Segment Start: RECORDS PROVIDED
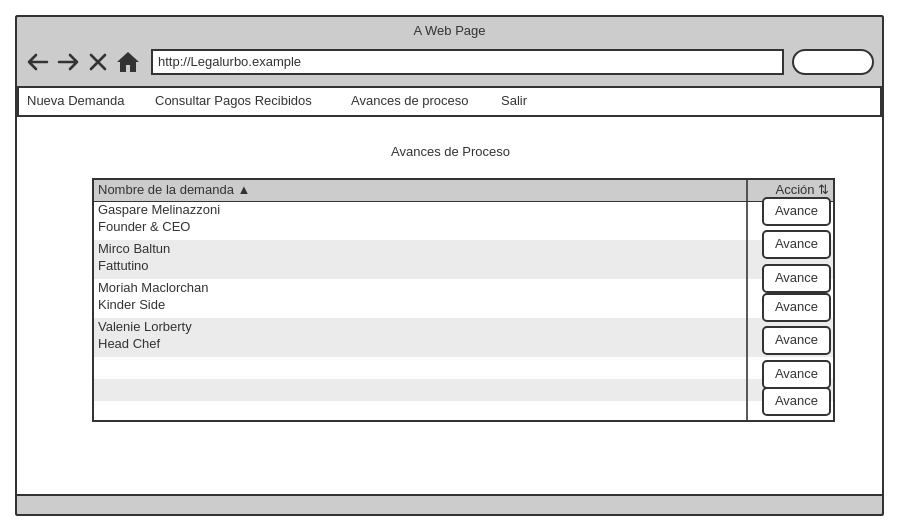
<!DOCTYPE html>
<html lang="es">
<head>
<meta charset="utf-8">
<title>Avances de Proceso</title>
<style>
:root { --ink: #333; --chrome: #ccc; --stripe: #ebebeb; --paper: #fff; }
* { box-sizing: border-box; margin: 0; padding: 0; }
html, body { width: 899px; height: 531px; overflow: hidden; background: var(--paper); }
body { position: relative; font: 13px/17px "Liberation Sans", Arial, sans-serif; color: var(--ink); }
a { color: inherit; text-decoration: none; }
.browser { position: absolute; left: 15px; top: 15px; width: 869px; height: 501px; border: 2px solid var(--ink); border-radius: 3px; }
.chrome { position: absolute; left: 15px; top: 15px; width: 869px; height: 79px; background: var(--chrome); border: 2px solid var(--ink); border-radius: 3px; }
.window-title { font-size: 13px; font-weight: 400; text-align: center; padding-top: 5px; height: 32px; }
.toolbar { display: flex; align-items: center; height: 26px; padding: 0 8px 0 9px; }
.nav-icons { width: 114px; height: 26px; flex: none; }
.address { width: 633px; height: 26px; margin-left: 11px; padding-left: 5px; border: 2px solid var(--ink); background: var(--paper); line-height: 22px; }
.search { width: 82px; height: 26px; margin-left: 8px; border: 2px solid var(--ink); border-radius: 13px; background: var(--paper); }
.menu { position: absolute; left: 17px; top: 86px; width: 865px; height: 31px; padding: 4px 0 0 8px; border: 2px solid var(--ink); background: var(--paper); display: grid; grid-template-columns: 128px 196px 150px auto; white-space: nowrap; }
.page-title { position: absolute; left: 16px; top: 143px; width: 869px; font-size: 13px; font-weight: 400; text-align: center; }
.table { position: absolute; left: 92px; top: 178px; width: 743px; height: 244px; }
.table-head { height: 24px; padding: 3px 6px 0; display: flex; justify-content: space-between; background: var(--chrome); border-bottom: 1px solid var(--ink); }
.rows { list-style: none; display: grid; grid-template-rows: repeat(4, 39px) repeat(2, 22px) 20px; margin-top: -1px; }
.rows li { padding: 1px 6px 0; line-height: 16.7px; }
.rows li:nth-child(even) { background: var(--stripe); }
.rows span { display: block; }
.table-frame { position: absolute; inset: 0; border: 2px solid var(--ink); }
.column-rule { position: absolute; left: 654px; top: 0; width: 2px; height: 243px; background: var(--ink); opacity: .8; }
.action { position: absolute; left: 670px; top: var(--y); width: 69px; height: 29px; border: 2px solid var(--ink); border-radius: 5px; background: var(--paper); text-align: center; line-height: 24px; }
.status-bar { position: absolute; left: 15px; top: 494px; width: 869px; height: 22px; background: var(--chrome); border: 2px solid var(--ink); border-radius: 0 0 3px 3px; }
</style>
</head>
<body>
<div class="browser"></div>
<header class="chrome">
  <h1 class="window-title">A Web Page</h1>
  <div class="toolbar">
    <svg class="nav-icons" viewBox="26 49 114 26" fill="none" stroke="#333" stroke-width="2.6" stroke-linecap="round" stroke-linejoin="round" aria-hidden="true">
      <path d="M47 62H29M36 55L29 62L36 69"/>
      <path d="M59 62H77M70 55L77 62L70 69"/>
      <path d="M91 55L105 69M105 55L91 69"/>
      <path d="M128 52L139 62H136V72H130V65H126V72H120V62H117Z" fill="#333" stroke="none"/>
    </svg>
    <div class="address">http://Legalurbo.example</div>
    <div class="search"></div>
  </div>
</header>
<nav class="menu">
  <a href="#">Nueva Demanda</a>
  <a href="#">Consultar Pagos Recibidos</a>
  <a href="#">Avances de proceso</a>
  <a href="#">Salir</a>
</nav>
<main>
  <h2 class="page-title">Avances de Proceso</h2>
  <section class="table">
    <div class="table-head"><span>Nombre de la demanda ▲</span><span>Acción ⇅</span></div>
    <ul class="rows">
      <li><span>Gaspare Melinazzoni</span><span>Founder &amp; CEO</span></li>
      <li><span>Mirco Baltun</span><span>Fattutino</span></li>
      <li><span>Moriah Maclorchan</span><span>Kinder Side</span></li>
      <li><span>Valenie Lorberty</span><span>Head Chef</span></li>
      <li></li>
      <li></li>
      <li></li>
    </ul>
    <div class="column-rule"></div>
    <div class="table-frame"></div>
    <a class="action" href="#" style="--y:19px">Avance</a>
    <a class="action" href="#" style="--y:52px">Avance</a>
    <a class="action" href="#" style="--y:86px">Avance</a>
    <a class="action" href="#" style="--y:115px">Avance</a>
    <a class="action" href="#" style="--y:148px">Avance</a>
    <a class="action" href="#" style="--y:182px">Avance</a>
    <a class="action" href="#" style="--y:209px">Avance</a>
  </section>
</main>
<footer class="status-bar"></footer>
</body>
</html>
Segment End: RECORDS PROVIDED
## THE PROBLEM
Copy out every entry exactly as written, but not the pictures.

## ANSWER SPACE
<!DOCTYPE html>
<html lang="es">
<head>
<meta charset="utf-8">
<title>Avances de Proceso</title>
<style>
:root { --ink: #333; --chrome: #ccc; --stripe: #ebebeb; --paper: #fff; }
* { box-sizing: border-box; margin: 0; padding: 0; }
html, body { width: 899px; height: 531px; overflow: hidden; background: var(--paper); }
body { position: relative; font: 13px/17px "Liberation Sans", Arial, sans-serif; color: var(--ink); }
a { color: inherit; text-decoration: none; }
.browser { position: absolute; left: 15px; top: 15px; width: 869px; height: 501px; border: 2px solid var(--ink); border-radius: 3px; }
.chrome { position: absolute; left: 15px; top: 15px; width: 869px; height: 79px; background: var(--chrome); border: 2px solid var(--ink); border-radius: 3px; }
.window-title { font-size: 13px; font-weight: 400; text-align: center; padding-top: 5px; height: 32px; }
.toolbar { display: flex; align-items: center; height: 26px; padding: 0 8px 0 9px; }
.nav-icons { width: 114px; height: 26px; flex: none; }
.address { width: 633px; height: 26px; margin-left: 11px; padding-left: 5px; border: 2px solid var(--ink); background: var(--paper); line-height: 22px; }
.search { width: 82px; height: 26px; margin-left: 8px; border: 2px solid var(--ink); border-radius: 13px; background: var(--paper); }
.menu { position: absolute; left: 17px; top: 86px; width: 865px; height: 31px; padding: 4px 0 0 8px; border: 2px solid var(--ink); background: var(--paper); display: grid; grid-template-columns: 128px 196px 150px auto; white-space: nowrap; }
.page-title { position: absolute; left: 16px; top: 143px; width: 869px; font-size: 13px; font-weight: 400; text-align: center; }
.table { position: absolute; left: 92px; top: 178px; width: 743px; height: 244px; }
.table-head { height: 24px; padding: 3px 6px 0; display: flex; justify-content: space-between; background: var(--chrome); border-bottom: 1px solid var(--ink); }
.rows { list-style: none; display: grid; grid-template-rows: repeat(4, 39px) repeat(2, 22px) 20px; margin-top: -1px; }
.rows li { padding: 1px 6px 0; line-height: 16.7px; }
.rows li:nth-child(even) { background: var(--stripe); }
.rows span { display: block; }
.table-frame { position: absolute; inset: 0; border: 2px solid var(--ink); }
.column-rule { position: absolute; left: 654px; top: 0; width: 2px; height: 243px; background: var(--ink); opacity: .8; }
.action { position: absolute; left: 670px; top: var(--y); width: 69px; height: 29px; border: 2px solid var(--ink); border-radius: 5px; background: var(--paper); text-align: center; line-height: 24px; }
.status-bar { position: absolute; left: 15px; top: 494px; width: 869px; height: 22px; background: var(--chrome); border: 2px solid var(--ink); border-radius: 0 0 3px 3px; }
</style>
</head>
<body>
<div class="browser"></div>
<header class="chrome">
  <h1 class="window-title">A Web Page</h1>
  <div class="toolbar">
    <svg class="nav-icons" viewBox="26 49 114 26" fill="none" stroke="#333" stroke-width="2.6" stroke-linecap="round" stroke-linejoin="round" aria-hidden="true">
      <path d="M47 62H29M36 55L29 62L36 69"/>
      <path d="M59 62H77M70 55L77 62L70 69"/>
      <path d="M91 55L105 69M105 55L91 69"/>
      <path d="M128 52L139 62H136V72H130V65H126V72H120V62H117Z" fill="#333" stroke="none"/>
    </svg>
    <div class="address">http://Legalurbo.example</div>
    <div class="search"></div>
  </div>
</header>
<nav class="menu">
  <a href="#">Nueva Demanda</a>
  <a href="#">Consultar Pagos Recibidos</a>
  <a href="#">Avances de proceso</a>
  <a href="#">Salir</a>
</nav>
<main>
  <h2 class="page-title">Avances de Proceso</h2>
  <section class="table">
    <div class="table-head"><span>Nombre de la demanda ▲</span><span>Acción ⇅</span></div>
    <ul class="rows">
      <li><span>Gaspare Melinazzoni</span><span>Founder &amp; CEO</span></li>
      <li><span>Mirco Baltun</span><span>Fattutino</span></li>
      <li><span>Moriah Maclorchan</span><span>Kinder Side</span></li>
      <li><span>Valenie Lorberty</span><span>Head Chef</span></li>
      <li></li>
      <li></li>
      <li></li>
    </ul>
    <div class="column-rule"></div>
    <div class="table-frame"></div>
    <a class="action" href="#" style="--y:19px">Avance</a>
    <a class="action" href="#" style="--y:52px">Avance</a>
    <a class="action" href="#" style="--y:86px">Avance</a>
    <a class="action" href="#" style="--y:115px">Avance</a>
    <a class="action" href="#" style="--y:148px">Avance</a>
    <a class="action" href="#" style="--y:182px">Avance</a>
    <a class="action" href="#" style="--y:209px">Avance</a>
  </section>
</main>
<footer class="status-bar"></footer>
</body>
</html>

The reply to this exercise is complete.